At the global stage, we are forging a bold, strategic vision for adaptation. But we must then contextualize our discussions on our efforts on the ground: climate action is local. The measure of resilience is not about the number of policies, or the amount of budget, or the extent of our assistance to communities, but on how effective these mechanisms are in actually saving lives, livelihoods, and resources from climate impacts.

For us in the Philippines, adaptation is a matter of survival. We have been urging both our public and private sectors to embrace adaptation and to work together for a secure and resilient future.

It is a simple call to action that I know resonates well with you, as delegates of our neighboring countries in the Asia Pacific region. In the last century, our region accounted for 91% of the world’s total deaths due to disasters[1] and is expected to bear 40% of global economic losses from disasters from 2015-2030[2] due to our region’s climate and disaster risks.

Inevitably, our local governments must act as our first line of defense in any disaster.

Let me start off with the story of Guiuan, a small town along the eastern seaboard, where Typhoon Haiyan  made first landfall.

Five years since Haiyan turned it into a wasteland, Guiuan is now a model of resilience. It has become a pioneer with its Climate Change Adaptation Framework (CCAF), which provides guidance on which systems to be prioritized during climate and disaster impacts, and identifies the roles of stakeholders in climate action.

Moreover, its island of Suluan, the first island hit by Haiyan, is now on its way to becoming the town’s “renewable energy island capital,” buoyed by concerted efforts of the municipal government and civil society groups.

Neighbor to Guiuan is Camotes Island in Cebu, famed for its zero casualty count in the wake of Haiyan. This accomplishment is heavily attributed to their purok system, wherein the people are grouped into smaller units within their communities and appointed purok leaders can therefore easily disseminate information and coordinate evacuation.

A zero-casualty record was once deemed unattainable, but Camotes Island is one local government unit, alongside Batanes and Albay, that can attest to have achieved it.

In 2016, Batanes, the northernmost province in the Philippines, was immediately placed under state of calamity due to Supertyphoon Meranti (or Ferdie), which was considered the strongest storm since Haiyan. Despite its wreckage, the province recorded no casualties.

Meanwhile, the province of Albay attributes their zero casualty record—most notably in the wake of Typhoon Rammasun (or Glenda), which mauled the region for eight hours straight—to their “preemptive evacuation” strategies.

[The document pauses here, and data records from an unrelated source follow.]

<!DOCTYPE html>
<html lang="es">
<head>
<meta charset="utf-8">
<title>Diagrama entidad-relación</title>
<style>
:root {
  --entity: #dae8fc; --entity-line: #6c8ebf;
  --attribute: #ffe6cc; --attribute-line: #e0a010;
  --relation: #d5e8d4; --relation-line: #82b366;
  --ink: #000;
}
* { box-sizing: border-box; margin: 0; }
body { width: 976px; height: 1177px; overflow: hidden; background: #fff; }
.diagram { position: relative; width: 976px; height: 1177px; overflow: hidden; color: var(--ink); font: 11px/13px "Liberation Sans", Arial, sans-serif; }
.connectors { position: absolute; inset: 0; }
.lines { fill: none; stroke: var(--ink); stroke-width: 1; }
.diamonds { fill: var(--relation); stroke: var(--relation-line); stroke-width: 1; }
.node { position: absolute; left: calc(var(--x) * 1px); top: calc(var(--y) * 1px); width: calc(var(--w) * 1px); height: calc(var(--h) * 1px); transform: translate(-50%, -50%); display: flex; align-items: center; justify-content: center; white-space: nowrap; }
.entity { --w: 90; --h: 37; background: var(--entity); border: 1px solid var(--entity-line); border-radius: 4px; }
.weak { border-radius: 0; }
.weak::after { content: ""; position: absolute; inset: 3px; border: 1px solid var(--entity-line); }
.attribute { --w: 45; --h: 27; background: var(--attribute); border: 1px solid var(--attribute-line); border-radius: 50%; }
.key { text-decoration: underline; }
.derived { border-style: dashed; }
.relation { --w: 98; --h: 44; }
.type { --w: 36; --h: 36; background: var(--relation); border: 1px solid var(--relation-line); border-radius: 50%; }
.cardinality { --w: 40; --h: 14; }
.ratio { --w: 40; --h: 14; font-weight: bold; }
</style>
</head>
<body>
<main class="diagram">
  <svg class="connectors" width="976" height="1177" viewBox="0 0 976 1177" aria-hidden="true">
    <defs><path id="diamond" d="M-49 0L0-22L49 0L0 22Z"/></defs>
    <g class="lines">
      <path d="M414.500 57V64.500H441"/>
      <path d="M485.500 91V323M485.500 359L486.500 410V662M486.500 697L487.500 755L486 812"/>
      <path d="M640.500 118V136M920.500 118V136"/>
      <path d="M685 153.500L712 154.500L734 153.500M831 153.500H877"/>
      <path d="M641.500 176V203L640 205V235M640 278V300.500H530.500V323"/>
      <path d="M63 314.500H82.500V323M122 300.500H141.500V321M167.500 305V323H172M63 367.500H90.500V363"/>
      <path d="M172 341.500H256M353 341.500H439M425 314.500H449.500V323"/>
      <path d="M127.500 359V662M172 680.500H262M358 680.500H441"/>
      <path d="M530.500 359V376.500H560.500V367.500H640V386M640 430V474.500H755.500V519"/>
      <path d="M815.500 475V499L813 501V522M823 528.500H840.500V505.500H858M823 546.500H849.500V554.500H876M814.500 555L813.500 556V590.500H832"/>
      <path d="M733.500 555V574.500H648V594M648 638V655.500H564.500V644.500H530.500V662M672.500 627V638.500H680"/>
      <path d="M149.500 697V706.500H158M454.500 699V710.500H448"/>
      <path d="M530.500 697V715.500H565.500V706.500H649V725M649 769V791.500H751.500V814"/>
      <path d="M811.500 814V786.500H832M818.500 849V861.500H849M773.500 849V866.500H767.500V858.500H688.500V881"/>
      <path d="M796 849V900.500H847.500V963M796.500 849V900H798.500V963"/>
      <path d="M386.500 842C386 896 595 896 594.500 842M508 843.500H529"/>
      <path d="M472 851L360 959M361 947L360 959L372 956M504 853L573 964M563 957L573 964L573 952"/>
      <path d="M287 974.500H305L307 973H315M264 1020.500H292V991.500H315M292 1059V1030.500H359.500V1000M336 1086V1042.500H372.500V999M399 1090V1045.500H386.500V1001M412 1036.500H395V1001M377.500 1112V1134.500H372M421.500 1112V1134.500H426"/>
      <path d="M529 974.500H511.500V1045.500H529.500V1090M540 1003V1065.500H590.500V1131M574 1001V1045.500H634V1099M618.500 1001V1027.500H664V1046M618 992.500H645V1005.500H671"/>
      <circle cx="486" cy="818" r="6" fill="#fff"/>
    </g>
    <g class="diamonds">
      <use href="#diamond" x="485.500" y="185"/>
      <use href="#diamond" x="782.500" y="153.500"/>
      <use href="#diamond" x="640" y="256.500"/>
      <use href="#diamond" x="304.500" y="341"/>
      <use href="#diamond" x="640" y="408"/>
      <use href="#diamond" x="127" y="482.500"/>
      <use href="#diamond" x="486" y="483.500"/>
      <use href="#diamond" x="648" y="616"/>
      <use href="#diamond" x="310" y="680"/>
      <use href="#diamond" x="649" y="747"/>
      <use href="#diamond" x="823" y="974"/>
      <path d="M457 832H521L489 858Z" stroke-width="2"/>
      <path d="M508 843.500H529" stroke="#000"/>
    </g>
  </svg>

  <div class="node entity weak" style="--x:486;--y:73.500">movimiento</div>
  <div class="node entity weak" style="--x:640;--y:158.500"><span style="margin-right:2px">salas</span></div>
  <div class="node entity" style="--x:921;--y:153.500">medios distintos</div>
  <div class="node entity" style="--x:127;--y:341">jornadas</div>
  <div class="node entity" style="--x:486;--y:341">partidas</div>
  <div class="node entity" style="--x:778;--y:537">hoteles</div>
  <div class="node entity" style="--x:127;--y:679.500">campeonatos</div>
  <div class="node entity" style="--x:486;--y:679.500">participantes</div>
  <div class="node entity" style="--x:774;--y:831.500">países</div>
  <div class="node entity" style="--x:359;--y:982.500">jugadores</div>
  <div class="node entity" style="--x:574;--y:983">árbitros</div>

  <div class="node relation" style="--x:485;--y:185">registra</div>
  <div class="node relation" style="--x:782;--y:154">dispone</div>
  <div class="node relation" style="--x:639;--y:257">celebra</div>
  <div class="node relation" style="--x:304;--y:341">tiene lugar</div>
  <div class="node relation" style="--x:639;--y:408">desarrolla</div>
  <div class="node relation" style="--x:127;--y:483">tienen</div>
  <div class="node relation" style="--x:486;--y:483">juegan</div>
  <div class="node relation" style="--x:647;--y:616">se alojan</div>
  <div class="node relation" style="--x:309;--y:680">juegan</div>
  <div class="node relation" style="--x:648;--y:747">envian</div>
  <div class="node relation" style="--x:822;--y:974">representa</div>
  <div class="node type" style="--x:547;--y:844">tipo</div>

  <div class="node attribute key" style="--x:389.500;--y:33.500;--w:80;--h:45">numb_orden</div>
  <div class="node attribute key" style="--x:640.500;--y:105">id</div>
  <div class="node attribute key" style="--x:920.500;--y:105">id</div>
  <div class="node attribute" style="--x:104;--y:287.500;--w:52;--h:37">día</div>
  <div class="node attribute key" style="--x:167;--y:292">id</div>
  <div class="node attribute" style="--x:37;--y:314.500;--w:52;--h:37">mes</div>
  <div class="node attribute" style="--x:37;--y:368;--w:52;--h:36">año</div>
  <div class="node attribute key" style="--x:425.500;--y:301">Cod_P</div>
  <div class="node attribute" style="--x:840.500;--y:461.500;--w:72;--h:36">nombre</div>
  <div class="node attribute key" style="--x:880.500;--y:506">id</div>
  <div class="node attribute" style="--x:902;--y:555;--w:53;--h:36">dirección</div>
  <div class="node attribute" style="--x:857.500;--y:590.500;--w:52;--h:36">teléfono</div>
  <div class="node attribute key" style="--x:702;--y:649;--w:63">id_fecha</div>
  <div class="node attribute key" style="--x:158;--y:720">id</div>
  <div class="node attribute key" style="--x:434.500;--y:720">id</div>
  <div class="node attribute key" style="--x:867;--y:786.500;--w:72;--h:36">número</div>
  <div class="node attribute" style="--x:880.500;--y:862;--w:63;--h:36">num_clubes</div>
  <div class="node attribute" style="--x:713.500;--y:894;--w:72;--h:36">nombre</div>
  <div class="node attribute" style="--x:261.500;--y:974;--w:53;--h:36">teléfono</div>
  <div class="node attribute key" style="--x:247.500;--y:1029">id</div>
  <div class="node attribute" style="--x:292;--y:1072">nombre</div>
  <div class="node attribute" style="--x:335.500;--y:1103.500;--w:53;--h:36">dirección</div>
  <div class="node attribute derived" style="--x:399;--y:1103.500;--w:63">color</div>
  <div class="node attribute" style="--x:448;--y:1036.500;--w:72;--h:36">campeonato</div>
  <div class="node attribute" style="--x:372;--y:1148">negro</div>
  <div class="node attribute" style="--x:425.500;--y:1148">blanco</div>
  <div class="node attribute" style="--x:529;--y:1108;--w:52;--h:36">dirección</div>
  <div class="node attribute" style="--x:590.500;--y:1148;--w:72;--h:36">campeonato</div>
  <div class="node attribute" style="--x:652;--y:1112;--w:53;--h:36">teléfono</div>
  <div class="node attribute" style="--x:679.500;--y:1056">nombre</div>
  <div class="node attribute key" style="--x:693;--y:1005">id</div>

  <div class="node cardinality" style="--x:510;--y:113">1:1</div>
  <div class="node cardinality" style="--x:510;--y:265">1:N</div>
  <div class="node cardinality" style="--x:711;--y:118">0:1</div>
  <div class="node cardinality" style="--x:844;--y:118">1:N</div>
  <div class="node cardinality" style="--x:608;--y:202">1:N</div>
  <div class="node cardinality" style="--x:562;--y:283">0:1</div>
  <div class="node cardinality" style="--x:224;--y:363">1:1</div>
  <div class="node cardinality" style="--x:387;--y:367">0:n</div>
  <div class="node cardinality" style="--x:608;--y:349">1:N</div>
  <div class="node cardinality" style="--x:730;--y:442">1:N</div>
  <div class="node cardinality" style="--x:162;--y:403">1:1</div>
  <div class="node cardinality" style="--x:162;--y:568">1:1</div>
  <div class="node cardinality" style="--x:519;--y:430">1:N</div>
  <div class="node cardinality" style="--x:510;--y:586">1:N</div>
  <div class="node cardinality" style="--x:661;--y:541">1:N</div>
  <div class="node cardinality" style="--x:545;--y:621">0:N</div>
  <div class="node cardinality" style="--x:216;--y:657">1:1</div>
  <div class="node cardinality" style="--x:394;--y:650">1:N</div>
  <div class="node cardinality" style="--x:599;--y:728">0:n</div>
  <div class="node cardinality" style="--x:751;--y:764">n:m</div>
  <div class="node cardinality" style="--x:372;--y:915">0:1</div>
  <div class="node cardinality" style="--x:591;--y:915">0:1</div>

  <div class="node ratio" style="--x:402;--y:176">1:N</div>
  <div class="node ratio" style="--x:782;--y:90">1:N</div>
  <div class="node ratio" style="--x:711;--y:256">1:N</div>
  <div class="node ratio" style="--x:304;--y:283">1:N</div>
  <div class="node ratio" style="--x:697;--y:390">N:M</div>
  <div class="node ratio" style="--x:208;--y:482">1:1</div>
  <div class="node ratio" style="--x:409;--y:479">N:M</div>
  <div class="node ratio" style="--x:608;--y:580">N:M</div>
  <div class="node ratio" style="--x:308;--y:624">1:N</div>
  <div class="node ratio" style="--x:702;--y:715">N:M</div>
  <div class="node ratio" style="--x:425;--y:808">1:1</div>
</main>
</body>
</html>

With winds of over 180 kilometers per hour, Glenda wrought damage in Albay amounting to Php9.1 billion and rendering an estimate of 98,000 families homeless—but all safe in evacuation centers and temporary shelters.

For these LGUs, it is not only desirable to establish systems and building institutions to implement the plan. It is important to nurture a relationship with their community, so the people can understand better and participate in carrying out their local governments’ plans.

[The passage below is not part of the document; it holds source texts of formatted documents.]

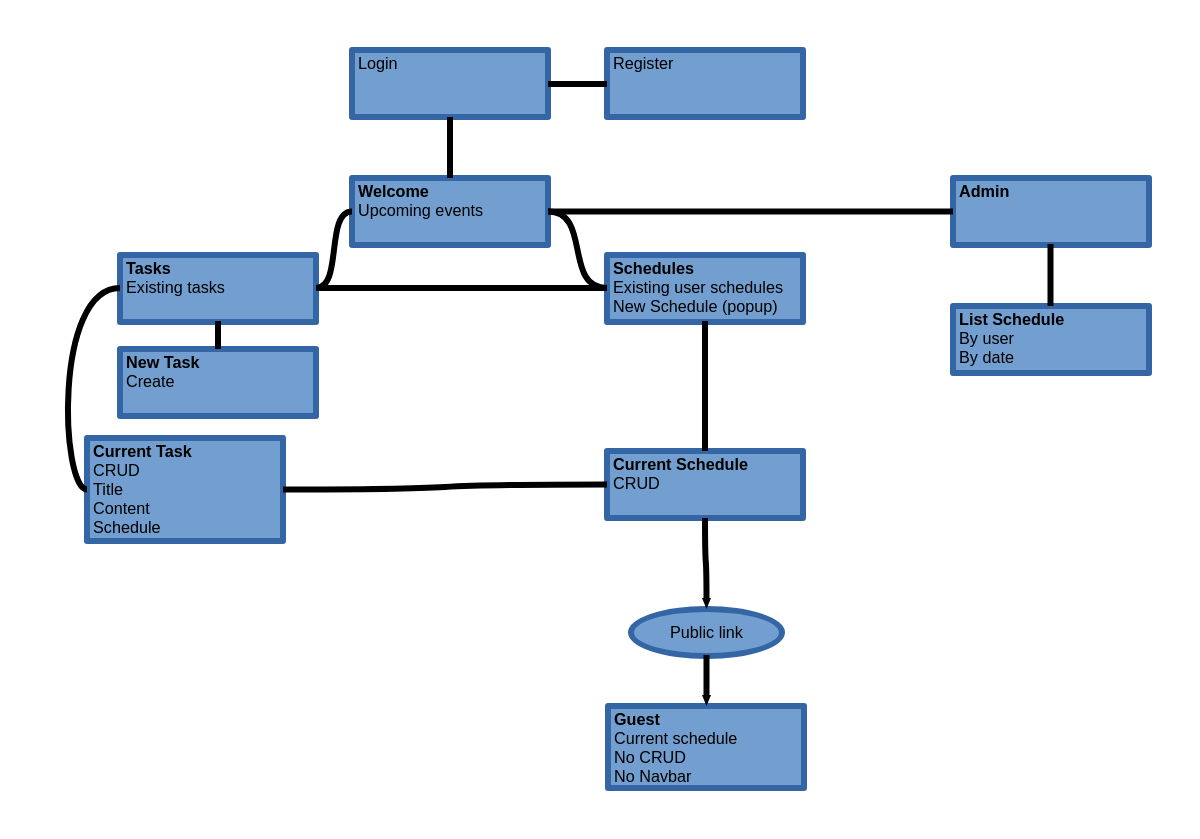
<!DOCTYPE html>
<html lang="en">
<head>
<meta charset="utf-8">
<title>Site map</title>
<style>
:root {
  --paper: #ffffff;
  --fill: #729fcf;
  --edge: #3465a4;
  --ink: #000000;
}
* { box-sizing: border-box; margin: 0; padding: 0; }
html, body { width: 1200px; height: 839px; overflow: hidden; background: var(--paper); }
.sitemap {
  position: relative;
  width: 1200px;
  height: 839px;
  color: var(--ink);
  font: 16.2px/19px "Liberation Sans", Arial, sans-serif;
}
.node {
  position: absolute;
  width: 202px;
  height: 73px;
  padding: 1px 3px;
  border: 6px solid var(--edge);
  border-radius: 3px;
  background: var(--fill);
  white-space: nowrap;
}
.node h2 { font-size: inherit; font-weight: 700; }
.node ul { list-style: none; }
.login { left: 349px; top: 47px; }
.register { left: 604px; top: 47px; }
.welcome { left: 349px; top: 175px; }
.admin { left: 950px; top: 175px; }
.tasks { left: 117px; top: 252px; }
.schedules { left: 604px; top: 252px; }
.list-schedule { left: 950px; top: 303px; }
.new-task { left: 117px; top: 346px; }
.current-task { left: 84px; top: 435px; height: 109px; }
.current-schedule { left: 604px; top: 448px; }
.guest { left: 605px; top: 703px; height: 88px; }
.public-link {
  left: 628px;
  top: 606px;
  width: 157px;
  height: 53px;
  padding: 0;
  border-radius: 50%;
  display: flex;
  align-items: center;
  justify-content: center;
}
.connectors { position: absolute; left: 0; top: 0; }
.connectors .lines { fill: none; stroke: var(--ink); stroke-width: 6; }
.connectors .heads { fill: var(--ink); }
</style>
</head>
<body>
<main class="sitemap">
  <section class="node login"><p>Login</p></section>
  <section class="node register"><p>Register</p></section>
  <section class="node welcome">
    <h2>Welcome</h2>
    <ul><li>Upcoming events</li></ul>
  </section>
  <section class="node admin"><h2>Admin</h2></section>
  <section class="node tasks">
    <h2>Tasks</h2>
    <ul><li>Existing tasks</li></ul>
  </section>
  <section class="node schedules">
    <h2>Schedules</h2>
    <ul><li>Existing user schedules</li><li>New Schedule (popup)</li></ul>
  </section>
  <section class="node list-schedule">
    <h2>List Schedule</h2>
    <ul><li>By user</li><li>By date</li></ul>
  </section>
  <section class="node new-task">
    <h2>New Task</h2>
    <ul><li>Create</li></ul>
  </section>
  <section class="node current-task">
    <h2>Current Task</h2>
    <ul><li>CRUD</li><li>Title</li><li>Content</li><li>Schedule</li></ul>
  </section>
  <section class="node current-schedule">
    <h2>Current Schedule</h2>
    <ul><li>CRUD</li></ul>
  </section>
  <section class="node public-link"><p>Public link</p></section>
  <section class="node guest">
    <h2>Guest</h2>
    <ul><li>Current schedule</li><li>No CRUD</li><li>No Navbar</li></ul>
  </section>

  <svg class="connectors" width="1200" height="839" viewBox="0 0 1200 839" aria-hidden="true">
    <g class="lines">
      <path d="M548 84H607"/>
      <path d="M450 117V178"/>
      <path d="M548 211.5H953"/>
      <path d="M1050.5 244V306"/>
      <path d="M352 211.5C325 211.5 343 288 316 288"/>
      <path d="M548 211.5C592 211.5 563 288 607 288"/>
      <path d="M316 288H607"/>
      <path d="M218 321V349"/>
      <path d="M120 288C53 288 61 489.5 87 489.5"/>
      <path d="M705 321V451"/>
      <path d="M283 489.5C526 489.5 364 484.5 607 484.5"/>
      <path d="M705 518C705 584 706.5 540 706.5 600"/>
      <path d="M706.5 655V697"/>
    </g>
    <g class="heads">
      <path d="M702 598H711L706.5 609Z"/>
      <path d="M702 695H711L706.5 706Z"/>
    </g>
  </svg>
</main>
</body>
</html>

This is the kind of relationship we want to foster between the LGUs and the communities they cater to when accessing the People’s Survival Fund or PSF, which is an annual allocation to provide grants for adaptation projects by local government units.

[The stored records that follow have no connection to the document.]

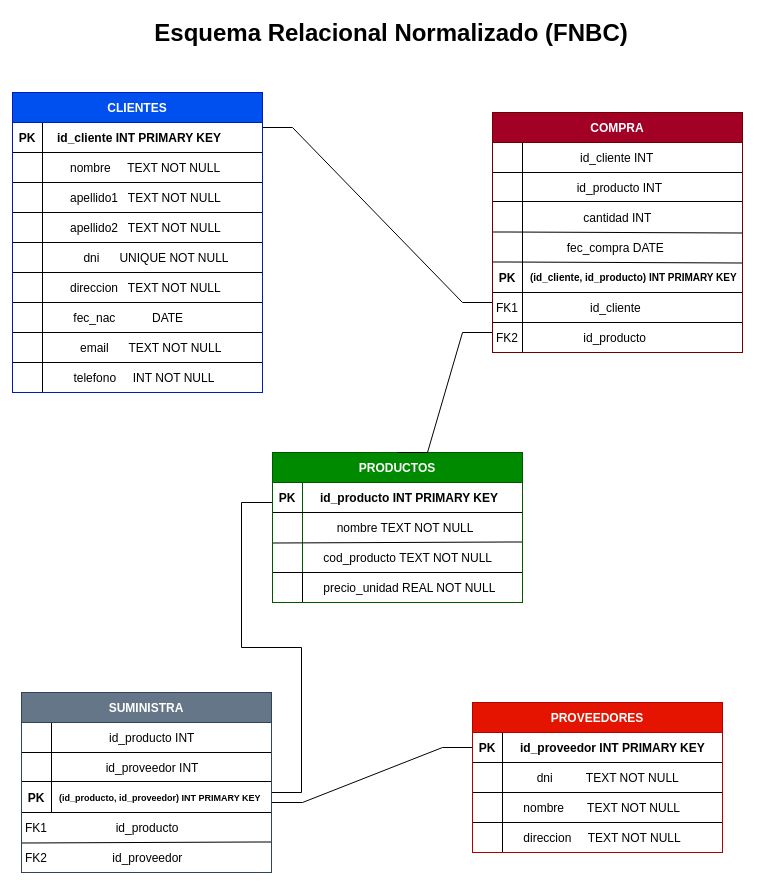
<!DOCTYPE html>
<html lang="es">
<head>
<meta charset="utf-8">
<title>Esquema Relacional Normalizado (FNBC)</title>
<style>
:root {
  --ink: #000;
  --paper: #fff;
  --blue: #0050ef; --blue-edge: #001dbc;
  --crimson: #a20025; --crimson-edge: #6f0000;
  --green: #008a00; --green-edge: #005700;
  --slate: #647687; --slate-edge: #314354;
  --red: #e51400; --red-edge: #b20000;
}
* { box-sizing: border-box; margin: 0; padding: 0; }
html, body { width: 757px; height: 885px; overflow: hidden; background: var(--paper); }
body { position: relative; font: 12px/14px "Liberation Sans", Arial, sans-serif; color: var(--ink); }
h1 { position: absolute; left: 12px; top: 18px; width: 758px; text-align: center; font-size: 24px; line-height: 30px; white-space: nowrap; }
.connectors { position: absolute; left: 0; top: 0; fill: none; stroke: var(--ink); stroke-width: 1; }

.entity { position: absolute; width: 251px; border: 1px solid var(--edge); }
.entity h2 { height: 29px; display: flex; align-items: center; justify-content: center; padding: 1px 1px 0 0; background: var(--fill); color: var(--paper); font-size: 12px; line-height: 14px; }
.row { position: relative; display: grid; grid-template-columns: 30px 1fr; height: 30px; list-style: none; }
.row::before { content: ""; position: absolute; left: 0; right: 0; top: var(--rule, 0px); height: 1px; background: var(--ink); transform: rotate(var(--tilt, 0deg)); }
.row:first-child::before { background: var(--edge); }
.key, .field { display: flex; align-items: center; padding-top: 2px; white-space: pre; }
.key { justify-content: center; padding-right: 1px; border-right: 1px solid var(--divider, var(--ink)); }
.field { padding-left: var(--x); }
.pk { font-weight: bold; }
.composite .field { font-size: 10px; }

#clientes { left: 12px; top: 92px; --fill: var(--blue); --edge: var(--blue-edge); }
#compra { left: 492px; top: 112px; --fill: var(--crimson); --edge: var(--crimson-edge); }
#productos { left: 272px; top: 452px; --fill: var(--green); --edge: var(--green-edge); }
#suministra { left: 21px; top: 692px; --fill: var(--slate); --edge: var(--slate-edge); }
#suministra .composite .field { font-size: 9px; }
#suministra .open .key { border-right-color: transparent; }
#proveedores { left: 472px; top: 702px; --fill: var(--red); --edge: var(--red-edge); }
.green-divider { --divider: var(--green-edge); }
</style>
</head>
<body>
<h1>Esquema Relacional Normalizado (FNBC)</h1>

<section class="entity" id="clientes">
  <h2>CLIENTES</h2>
  <ul>
    <li class="row pk"><span class="key">PK</span><span class="field" style="--x:14px">id_cliente INT PRIMARY KEY</span></li>
    <li class="row"><span class="key"></span><span class="field" style="--x:27px">nombre     TEXT NOT NULL</span></li>
    <li class="row"><span class="key"></span><span class="field" style="--x:27px">apellido1   TEXT NOT NULL</span></li>
    <li class="row"><span class="key"></span><span class="field" style="--x:27px">apellido2   TEXT NOT NULL</span></li>
    <li class="row"><span class="key"></span><span class="field" style="--x:40.4px">dni      UNIQUE NOT NULL</span></li>
    <li class="row"><span class="key"></span><span class="field" style="--x:27px">direccion   TEXT NOT NULL</span></li>
    <li class="row"><span class="key"></span><span class="field" style="--x:30.3px">fec_nac           DATE</span></li>
    <li class="row"><span class="key"></span><span class="field" style="--x:37px">email      TEXT NOT NULL</span></li>
    <li class="row"><span class="key"></span><span class="field" style="--x:30.4px">telefono     INT NOT NULL</span></li>
  </ul>
</section>

<section class="entity" id="compra">
  <h2>COMPRA</h2>
  <ul>
    <li class="row"><span class="key"></span><span class="field" style="--x:57px">id_cliente INT</span></li>
    <li class="row"><span class="key"></span><span class="field" style="--x:53.7px">id_producto INT</span></li>
    <li class="row" style="--rule:-1px"><span class="key"></span><span class="field" style="--x:60.3px">cantidad INT</span></li>
    <li class="row" style="--rule:-0.3px;--tilt:0.2deg"><span class="key"></span><span class="field" style="--x:43.7px">fec_compra DATE</span></li>
    <li class="row pk composite" style="--rule:-0.3px;--tilt:0.2deg"><span class="key">PK</span><span class="field" style="--x:7px">(id_cliente, id_producto) INT PRIMARY KEY</span></li>
    <li class="row"><span class="key">FK1</span><span class="field" style="--x:67px">id_cliente</span></li>
    <li class="row"><span class="key">FK2</span><span class="field" style="--x:60.3px">id_producto</span></li>
  </ul>
</section>

<section class="entity" id="productos">
  <h2>PRODUCTOS</h2>
  <ul>
    <li class="row pk green-divider"><span class="key">PK</span><span class="field" style="--x:17px">id_producto INT PRIMARY KEY</span></li>
    <li class="row green-divider"><span class="key"></span><span class="field" style="--x:33.7px">nombre TEXT NOT NULL</span></li>
    <li class="row green-divider" style="--rule:-0.3px;--tilt:-0.2deg"><span class="key"></span><span class="field" style="--x:20.3px">cod_producto TEXT NOT NULL</span></li>
    <li class="row"><span class="key"></span><span class="field" style="--x:20.3px">precio_unidad REAL NOT NULL</span></li>
  </ul>
</section>

<section class="entity" id="suministra">
  <h2>SUMINISTRA</h2>
  <ul>
    <li class="row"><span class="key"></span><span class="field" style="--x:57px">id_producto INT</span></li>
    <li class="row"><span class="key"></span><span class="field" style="--x:53.7px">id_proveedor INT</span></li>
    <li class="row pk composite" style="--rule:-1px"><span class="key">PK</span><span class="field" style="--x:7px">(id_producto, id_proveedor) INT PRIMARY KEY</span></li>
    <li class="row open"><span class="key">FK1</span><span class="field" style="--x:63.7px">id_producto</span></li>
    <li class="row open" style="--rule:-0.3px;--tilt:-0.2deg"><span class="key">FK2</span><span class="field" style="--x:60.3px">id_proveedor</span></li>
  </ul>
</section>

<section class="entity" id="proveedores">
  <h2>PROVEEDORES</h2>
  <ul>
    <li class="row pk"><span class="key">PK</span><span class="field" style="--x:17px">id_proveedor INT PRIMARY KEY</span></li>
    <li class="row"><span class="key"></span><span class="field" style="--x:33.7px">dni          TEXT NOT NULL</span></li>
    <li class="row"><span class="key"></span><span class="field" style="--x:20.3px">nombre       TEXT NOT NULL</span></li>
    <li class="row"><span class="key"></span><span class="field" style="--x:20.3px">direccion     TEXT NOT NULL</span></li>
  </ul>
</section>

<svg class="connectors" width="757" height="885" viewBox="0 0 757 885" aria-hidden="true">
  <path d="M263 127.5H292.5L462.5 302.5H492"/>
  <path d="M492 332.5H462.5L427.5 452.5H397.5"/>
  <path d="M272 502.5H241.5V647.5H301.5V792.5H272"/>
  <path d="M472 747.5H442.5L302.5 802.5H272"/>
</svg>
</body>
</html>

To a large extent, it is important to consult local academic institutions on available climate science and data, and civil society on practical knowledge and experiences in producing quality project proposals. PSF proposals must be founded on actual adaptation needs and aspirations of the communities.

This December, there is a tall order from all countries to finalize the work programme of the Paris Agreement in COP24 in Katowice, Poland. I hope that through this forum we also amplify our call for scaled up climate finance and inspire greater climate action from all nations.

Thank you very much.

[1] Global Environment Outlook 6 – Regional Assessment for Asia and the Pacific – http://wedocs.unep.org/bitstream/handle/20.500.11822/7548/asia_and_the_pacific_fact_sheet.pdf?sequence=3&isAllowed=y

[2] Asia-Pacific Disaster Report 2017. https://reliefweb.int/sites/reliefweb.int/files/resources/Asia-Pacific%20Disaster%20Report%202017%20%28Full%29.pdf